The vulnerability, CVE-2022-30190, first came to light on Friday courtesy of Nao_sec, an independent group of security researchers. Nao_sec reported on Twitter that it spotted a malicious document in VirusTotal, uploaded by a user in Belarus, that referenced the Microsoft Support Diagnostic Tool (MSDT).
"It uses Word's external link to load the HTML and then uses the "ms-msdt" scheme to execute PowerShell code," Nao_sec said in a tweet.
Over the weekend, other security researchers examined the document and confirmed the existence of a Microsoft zero-day vulnerability that had been exploited in the wild earlier. Independent security researcher Kevin Beaumont published a blog post Sunday on the flaw, which he nicknamed "Follina," and noted that additional samples of in-the-wild exploitation had been uploaded to VirusTotal in April.
Interesting maldoc was submitted from Belarus. It uses Word's external link to load the HTML and then uses the "ms-msdt" scheme to execute PowerShell code.https://t.co/hTdAfHOUx3 pic.twitter.com/rVSb02ZTwt— nao_sec (@nao_sec) May 27, 2022
According to Beaumont, the vulnerability allows a Microsoft Word document to execute code through MSDT even if macros are disabled. The additional samples included Russian language documents that appeared to be related to job interviews.
Managed threat detection vendor Huntress Labs published a threat report Sunday calling the Microsoft zero day a "novel initial access technique" that can be executed in one click or less. "This is an enticing attack for adversaries as it is tucked inside of a Microsoft Word document without macros to trigger familiar warning signs to users -- but with the ability to run remotely hosted code," wrote John Hammond, senior security researcher at Huntress.
Microsoft confirms MSDT flaw

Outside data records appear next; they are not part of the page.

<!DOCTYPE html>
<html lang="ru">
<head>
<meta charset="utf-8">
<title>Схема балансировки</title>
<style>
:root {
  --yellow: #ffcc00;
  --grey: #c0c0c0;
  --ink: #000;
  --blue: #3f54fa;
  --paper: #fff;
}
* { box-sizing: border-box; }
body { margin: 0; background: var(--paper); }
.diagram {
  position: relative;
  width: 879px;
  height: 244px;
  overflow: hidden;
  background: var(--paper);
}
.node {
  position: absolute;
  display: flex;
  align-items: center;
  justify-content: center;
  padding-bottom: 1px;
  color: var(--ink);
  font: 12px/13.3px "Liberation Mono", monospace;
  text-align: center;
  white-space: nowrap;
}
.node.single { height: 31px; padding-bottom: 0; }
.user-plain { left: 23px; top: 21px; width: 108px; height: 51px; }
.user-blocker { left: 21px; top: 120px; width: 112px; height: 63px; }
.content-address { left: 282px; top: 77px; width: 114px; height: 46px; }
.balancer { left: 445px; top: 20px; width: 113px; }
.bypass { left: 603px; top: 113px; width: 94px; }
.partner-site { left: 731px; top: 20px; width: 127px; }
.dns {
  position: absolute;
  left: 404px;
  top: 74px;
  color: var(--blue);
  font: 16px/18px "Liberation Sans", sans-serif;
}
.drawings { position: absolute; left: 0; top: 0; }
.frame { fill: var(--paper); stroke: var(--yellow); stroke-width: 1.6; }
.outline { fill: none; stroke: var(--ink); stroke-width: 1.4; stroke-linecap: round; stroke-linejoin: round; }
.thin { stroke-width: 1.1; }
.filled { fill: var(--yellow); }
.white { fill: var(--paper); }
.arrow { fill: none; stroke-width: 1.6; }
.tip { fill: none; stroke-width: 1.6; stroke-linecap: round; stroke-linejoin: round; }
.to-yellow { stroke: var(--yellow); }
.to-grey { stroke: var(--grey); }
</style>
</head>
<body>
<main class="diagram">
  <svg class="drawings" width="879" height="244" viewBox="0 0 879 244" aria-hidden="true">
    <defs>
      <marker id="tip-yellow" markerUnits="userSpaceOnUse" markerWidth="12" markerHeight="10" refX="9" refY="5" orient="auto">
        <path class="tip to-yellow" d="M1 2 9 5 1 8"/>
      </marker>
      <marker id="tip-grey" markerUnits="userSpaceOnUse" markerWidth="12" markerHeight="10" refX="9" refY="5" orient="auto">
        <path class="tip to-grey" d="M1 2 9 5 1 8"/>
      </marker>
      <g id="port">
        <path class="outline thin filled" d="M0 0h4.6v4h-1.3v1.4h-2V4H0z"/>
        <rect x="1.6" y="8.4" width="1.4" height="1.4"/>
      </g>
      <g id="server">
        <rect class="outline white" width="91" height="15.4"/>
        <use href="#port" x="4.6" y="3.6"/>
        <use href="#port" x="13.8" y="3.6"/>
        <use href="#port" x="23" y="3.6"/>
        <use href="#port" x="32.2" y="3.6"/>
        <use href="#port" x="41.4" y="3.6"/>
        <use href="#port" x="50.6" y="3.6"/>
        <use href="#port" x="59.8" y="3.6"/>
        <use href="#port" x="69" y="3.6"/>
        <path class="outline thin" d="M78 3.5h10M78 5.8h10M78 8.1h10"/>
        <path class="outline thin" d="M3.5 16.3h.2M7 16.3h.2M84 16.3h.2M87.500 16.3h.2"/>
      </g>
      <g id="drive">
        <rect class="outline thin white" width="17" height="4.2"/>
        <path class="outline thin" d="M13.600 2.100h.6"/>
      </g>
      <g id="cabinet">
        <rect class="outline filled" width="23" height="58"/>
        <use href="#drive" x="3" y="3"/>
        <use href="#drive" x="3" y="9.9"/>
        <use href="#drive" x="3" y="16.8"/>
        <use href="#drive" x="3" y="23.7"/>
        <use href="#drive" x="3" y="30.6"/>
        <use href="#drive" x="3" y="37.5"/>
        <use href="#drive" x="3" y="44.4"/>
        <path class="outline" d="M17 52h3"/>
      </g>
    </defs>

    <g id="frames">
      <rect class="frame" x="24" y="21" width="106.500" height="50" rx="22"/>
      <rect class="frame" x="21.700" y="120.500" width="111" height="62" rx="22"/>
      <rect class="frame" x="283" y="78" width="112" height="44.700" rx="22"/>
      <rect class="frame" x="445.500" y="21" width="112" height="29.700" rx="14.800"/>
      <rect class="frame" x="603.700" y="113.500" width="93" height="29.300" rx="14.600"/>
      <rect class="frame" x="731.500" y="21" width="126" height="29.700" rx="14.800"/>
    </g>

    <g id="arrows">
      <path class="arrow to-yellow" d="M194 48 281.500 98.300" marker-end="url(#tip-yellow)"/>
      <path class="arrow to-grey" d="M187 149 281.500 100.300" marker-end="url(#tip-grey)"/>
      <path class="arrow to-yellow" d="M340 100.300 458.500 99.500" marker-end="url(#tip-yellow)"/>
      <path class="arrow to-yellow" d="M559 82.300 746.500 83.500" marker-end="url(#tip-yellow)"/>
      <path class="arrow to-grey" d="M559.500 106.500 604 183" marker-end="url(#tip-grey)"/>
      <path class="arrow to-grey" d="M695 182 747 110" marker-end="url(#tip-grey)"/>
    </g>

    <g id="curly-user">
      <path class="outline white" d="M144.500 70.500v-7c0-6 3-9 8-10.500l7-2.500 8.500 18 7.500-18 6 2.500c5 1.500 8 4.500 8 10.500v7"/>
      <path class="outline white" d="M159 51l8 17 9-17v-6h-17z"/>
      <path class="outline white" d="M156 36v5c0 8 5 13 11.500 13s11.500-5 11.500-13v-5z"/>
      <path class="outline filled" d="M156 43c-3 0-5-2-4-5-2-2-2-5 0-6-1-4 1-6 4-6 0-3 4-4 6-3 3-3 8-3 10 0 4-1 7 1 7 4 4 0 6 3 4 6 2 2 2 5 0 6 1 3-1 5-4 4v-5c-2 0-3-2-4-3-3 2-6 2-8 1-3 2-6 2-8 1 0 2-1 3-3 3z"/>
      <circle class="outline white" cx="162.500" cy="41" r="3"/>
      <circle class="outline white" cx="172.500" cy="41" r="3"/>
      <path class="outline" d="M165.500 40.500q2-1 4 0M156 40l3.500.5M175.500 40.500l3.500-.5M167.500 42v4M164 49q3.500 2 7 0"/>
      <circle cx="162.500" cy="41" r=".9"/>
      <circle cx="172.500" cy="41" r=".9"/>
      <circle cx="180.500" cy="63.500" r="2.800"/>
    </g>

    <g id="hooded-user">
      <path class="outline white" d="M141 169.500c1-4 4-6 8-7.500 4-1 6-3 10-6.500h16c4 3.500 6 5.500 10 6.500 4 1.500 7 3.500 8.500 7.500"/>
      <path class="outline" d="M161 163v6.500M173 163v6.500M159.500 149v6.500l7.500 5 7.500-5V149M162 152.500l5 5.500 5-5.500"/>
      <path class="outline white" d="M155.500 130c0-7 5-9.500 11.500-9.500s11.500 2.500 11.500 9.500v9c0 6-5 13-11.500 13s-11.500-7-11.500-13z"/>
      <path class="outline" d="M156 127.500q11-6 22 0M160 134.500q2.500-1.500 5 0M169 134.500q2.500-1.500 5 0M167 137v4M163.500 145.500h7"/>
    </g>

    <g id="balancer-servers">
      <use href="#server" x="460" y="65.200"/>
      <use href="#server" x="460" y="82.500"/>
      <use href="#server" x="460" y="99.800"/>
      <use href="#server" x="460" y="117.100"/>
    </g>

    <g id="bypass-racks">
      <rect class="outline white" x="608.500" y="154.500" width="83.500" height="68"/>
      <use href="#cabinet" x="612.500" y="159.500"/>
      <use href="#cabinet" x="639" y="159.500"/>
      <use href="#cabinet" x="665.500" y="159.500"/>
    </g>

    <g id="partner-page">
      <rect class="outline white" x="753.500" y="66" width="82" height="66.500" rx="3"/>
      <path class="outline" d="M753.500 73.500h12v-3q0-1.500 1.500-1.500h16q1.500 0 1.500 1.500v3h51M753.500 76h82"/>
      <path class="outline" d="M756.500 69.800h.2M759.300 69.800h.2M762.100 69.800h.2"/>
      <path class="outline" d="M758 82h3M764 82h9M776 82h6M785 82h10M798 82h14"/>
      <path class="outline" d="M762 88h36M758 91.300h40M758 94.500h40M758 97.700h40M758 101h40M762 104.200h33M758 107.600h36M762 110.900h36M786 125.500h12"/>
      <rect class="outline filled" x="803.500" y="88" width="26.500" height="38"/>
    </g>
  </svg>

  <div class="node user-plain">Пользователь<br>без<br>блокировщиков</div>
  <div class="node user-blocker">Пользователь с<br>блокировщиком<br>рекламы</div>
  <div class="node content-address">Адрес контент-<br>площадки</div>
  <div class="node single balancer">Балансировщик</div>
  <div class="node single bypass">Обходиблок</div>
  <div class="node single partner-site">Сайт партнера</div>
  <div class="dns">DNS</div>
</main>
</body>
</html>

Microsoft's Security Response Center (MSRC) on Sunday confirmed the existence of the MSDT vulnerability, though the software giant did not describe the remote code execution flaw as a zero day or confirm exploitation activity in the wild. However, Microsoft's security advisory for CVE-2022-30190 noted that exploitation has been detected.
The MSRC post offered workarounds to prevent exploitation, including disabling the MSDT URL protocol. Microsoft also said Application Guard for Office will prevent attacks on CVE-2022-30190, as will opening a malicious document in "Protected View."
Microsoft credited anonymous security researcher "Crazyman," a member of threat hunting collective Shadow Chaser Group, with the discovery of the MSDT flaw.
In his blog post, Beaumont noted that Crazyman first reported threat activity for CVE-2022-30190 on April 12. According to tweets from Crazyman, Microsoft responded on April 21 and informed the researcher that it was "not a security related issue."
It's unclear why the vulnerability submission was initially rejected.
Microsoft did not respond to requests for comment at press time.
UPDATE: Microsoft did not directly address questions about exploitation in the wild and why the MSRC post does not identify the vulnerability as a zero day.
"To help protect customers, we've published CVE-2022-30190 and additional guidance here," Microsoft said, citing the MSRC post and vulnerability advisory.
Microsoft did not address questions about Crazyman's original vulnerability report and its rejection; a Microsoft spokesperson said the company had nothing further to share at this time.